## TASK DETAILS
A verbatim printing of the entries that follow is needed; pictures must not appear in it.
Segment Start: EXTRACTED INFORMATION
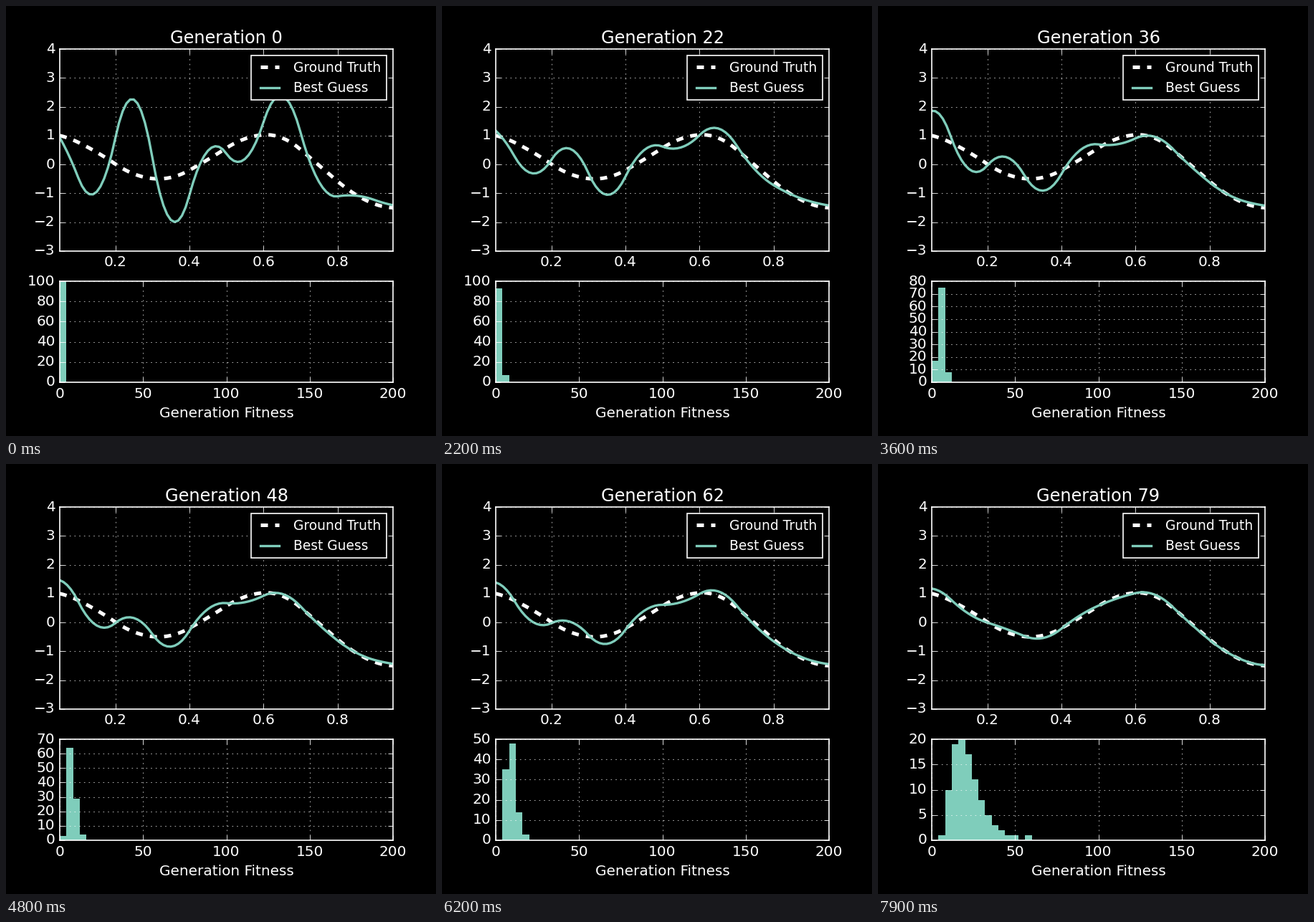
A matplotlib script that plays this animation: 600x600 px, repeating every 8000 ms.

```python
import numpy as np
import matplotlib.pyplot as plt
from matplotlib.animation import FuncAnimation

plt.style.use(["classic", "dark_background"])
plt.rcParams.update({"font.family": "DejaVu Sans", "font.size": 12,
                     "savefig.dpi": "figure", "grid.alpha": 0.8})

TEAL = "#7fcdbb"
GENERATIONS = 80
POPULATION = 100
edges = np.arange(0, 201, 4)
x = np.linspace(0.05, 0.95, 91)

# Spline control points, 0.1 apart, with one beyond each end of the axis
truth = np.array([1.07, 1.08, 0.45, -0.42, -0.56, 0.155,
                  0.98, 1.07, -0.03, -1.13, -1.61, -1.21])
k = np.arange(len(truth))
zigzag = -(-1.0) ** k

# Evenly ranked normal deviates, one per individual
ranks = (np.arange(POPULATION) + 0.5) / POPULATION
deviates = np.quantile(np.random.default_rng(1).normal(size=200000), ranks)


def spline(c):
    """Quadratic B-spline with its knots on multiples of 0.1."""
    i = np.clip(np.floor(x * 10 + 1e-9).astype(int), 0, 9)
    t = x * 10 - i
    return (0.5 * (1 - t) ** 2 * c[i] + (0.5 + t - t * t) * c[i + 1]
            + 0.5 * t * t * c[i + 2])


def swing(gen, centre, width, size, decay, period=np.inf):
    """A local error that dies out, changing sign if it has a period."""
    bump = np.exp(-0.5 * ((k - centre) / width) ** 2)
    return size * bump * np.exp(-gen / decay) * np.cos(2 * np.pi * gen / period)


def best_guess(gen):
    error = (1.45 - 0.16 * k
             + swing(gen, 0, 0.85, -2.8, 60, 22)
             + swing(gen, 3.1, 0.9, 3.4, 13)
             + swing(gen, 7, 0.84, 2.06, 40, 28))
    fade = 1 - (gen / 84) ** 4
    return spline(truth + zigzag * error * fade)


def fitness_counts(gen):
    median = np.interp(gen, [0, 18, 36, 62, 79], [1, 1.8, 5.3, 9, 20])
    spread = np.interp(gen, [62, 79], [0.3, 0.42])
    return np.histogram(median * np.exp(spread * deviates), edges)[0]


def scale_counts(peak):
    step = next(s for s in (1, 2, 5, 10, 20) if np.ceil(peak / s) <= 9)
    top = np.ceil(peak / step) * step
    hist.set_yticks(np.arange(0, top + 1, step))
    hist.set_ylim(0, top)


fig, (ax, hist) = plt.subplots(
    2, 1, figsize=(5, 5), dpi=120,
    gridspec_kw=dict(height_ratios=[2, 1], left=0.125, right=0.9,
                     bottom=0.125, top=0.9, hspace=0.2))

ax.plot(x, spline(truth), "--", color="white", lw=3, label="Ground Truth")
best, = ax.plot(x, best_guess(0), color=TEAL, lw=2, label="Best Guess")
ax.set_xticks([0.2, 0.4, 0.6, 0.8])
ax.set_yticks(range(-3, 5))
ax.set_xlim(0.05, 0.95)
ax.set_ylim(-3, 4)
ax.grid(True)
ax.legend(loc="upper right", fontsize=11.15, numpoints=2)
title = ax.set_title("Generation 0")

bars = hist.bar(edges[:-1], fitness_counts(0), np.diff(edges),
                align="edge", color=TEAL, linewidth=0)
hist.set_xticks(range(0, 201, 50))
hist.set_xlim(0, 200)
hist.grid(True)
hist.set_xlabel("Generation Fitness")


def draw(gen):
    title.set_text(f"Generation {gen}")
    best.set_ydata(best_guess(gen))
    counts = fitness_counts(gen)
    for bar, height in zip(bars, counts):
        bar.set_height(height)
    scale_counts(counts.max())
    return title, best, *bars


anim = FuncAnimation(fig, draw, frames=GENERATIONS, interval=100, repeat=True)
plt.show()
```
Segment End: EXTRACTED INFORMATION
## PROBLEM SOLUTION
A matplotlib script that plays this animation: 600x600 px, repeating every 8000 ms.

```python
import numpy as np
import matplotlib.pyplot as plt
from matplotlib.animation import FuncAnimation

plt.style.use(["classic", "dark_background"])
plt.rcParams.update({"font.family": "DejaVu Sans", "font.size": 12,
                     "savefig.dpi": "figure", "grid.alpha": 0.8})

TEAL = "#7fcdbb"
GENERATIONS = 80
POPULATION = 100
edges = np.arange(0, 201, 4)
x = np.linspace(0.05, 0.95, 91)

# Spline control points, 0.1 apart, with one beyond each end of the axis
truth = np.array([1.07, 1.08, 0.45, -0.42, -0.56, 0.155,
                  0.98, 1.07, -0.03, -1.13, -1.61, -1.21])
k = np.arange(len(truth))
zigzag = -(-1.0) ** k

# Evenly ranked normal deviates, one per individual
ranks = (np.arange(POPULATION) + 0.5) / POPULATION
deviates = np.quantile(np.random.default_rng(1).normal(size=200000), ranks)


def spline(c):
    """Quadratic B-spline with its knots on multiples of 0.1."""
    i = np.clip(np.floor(x * 10 + 1e-9).astype(int), 0, 9)
    t = x * 10 - i
    return (0.5 * (1 - t) ** 2 * c[i] + (0.5 + t - t * t) * c[i + 1]
            + 0.5 * t * t * c[i + 2])


def swing(gen, centre, width, size, decay, period=np.inf):
    """A local error that dies out, changing sign if it has a period."""
    bump = np.exp(-0.5 * ((k - centre) / width) ** 2)
    return size * bump * np.exp(-gen / decay) * np.cos(2 * np.pi * gen / period)


def best_guess(gen):
    error = (1.45 - 0.16 * k
             + swing(gen, 0, 0.85, -2.8, 60, 22)
             + swing(gen, 3.1, 0.9, 3.4, 13)
             + swing(gen, 7, 0.84, 2.06, 40, 28))
    fade = 1 - (gen / 84) ** 4
    return spline(truth + zigzag * error * fade)


def fitness_counts(gen):
    median = np.interp(gen, [0, 18, 36, 62, 79], [1, 1.8, 5.3, 9, 20])
    spread = np.interp(gen, [62, 79], [0.3, 0.42])
    return np.histogram(median * np.exp(spread * deviates), edges)[0]


def scale_counts(peak):
    step = next(s for s in (1, 2, 5, 10, 20) if np.ceil(peak / s) <= 9)
    top = np.ceil(peak / step) * step
    hist.set_yticks(np.arange(0, top + 1, step))
    hist.set_ylim(0, top)


fig, (ax, hist) = plt.subplots(
    2, 1, figsize=(5, 5), dpi=120,
    gridspec_kw=dict(height_ratios=[2, 1], left=0.125, right=0.9,
                     bottom=0.125, top=0.9, hspace=0.2))

ax.plot(x, spline(truth), "--", color="white", lw=3, label="Ground Truth")
best, = ax.plot(x, best_guess(0), color=TEAL, lw=2, label="Best Guess")
ax.set_xticks([0.2, 0.4, 0.6, 0.8])
ax.set_yticks(range(-3, 5))
ax.set_xlim(0.05, 0.95)
ax.set_ylim(-3, 4)
ax.grid(True)
ax.legend(loc="upper right", fontsize=11.15, numpoints=2)
title = ax.set_title("Generation 0")

bars = hist.bar(edges[:-1], fitness_counts(0), np.diff(edges),
                align="edge", color=TEAL, linewidth=0)
hist.set_xticks(range(0, 201, 50))
hist.set_xlim(0, 200)
hist.grid(True)
hist.set_xlabel("Generation Fitness")


def draw(gen):
    title.set_text(f"Generation {gen}")
    best.set_ydata(best_guess(gen))
    counts = fitness_counts(gen)
    for bar, height in zip(bars, counts):
        bar.set_height(height)
    scale_counts(counts.max())
    return title, best, *bars


anim = FuncAnimation(fig, draw, frames=GENERATIONS, interval=100, repeat=True)
plt.show()
```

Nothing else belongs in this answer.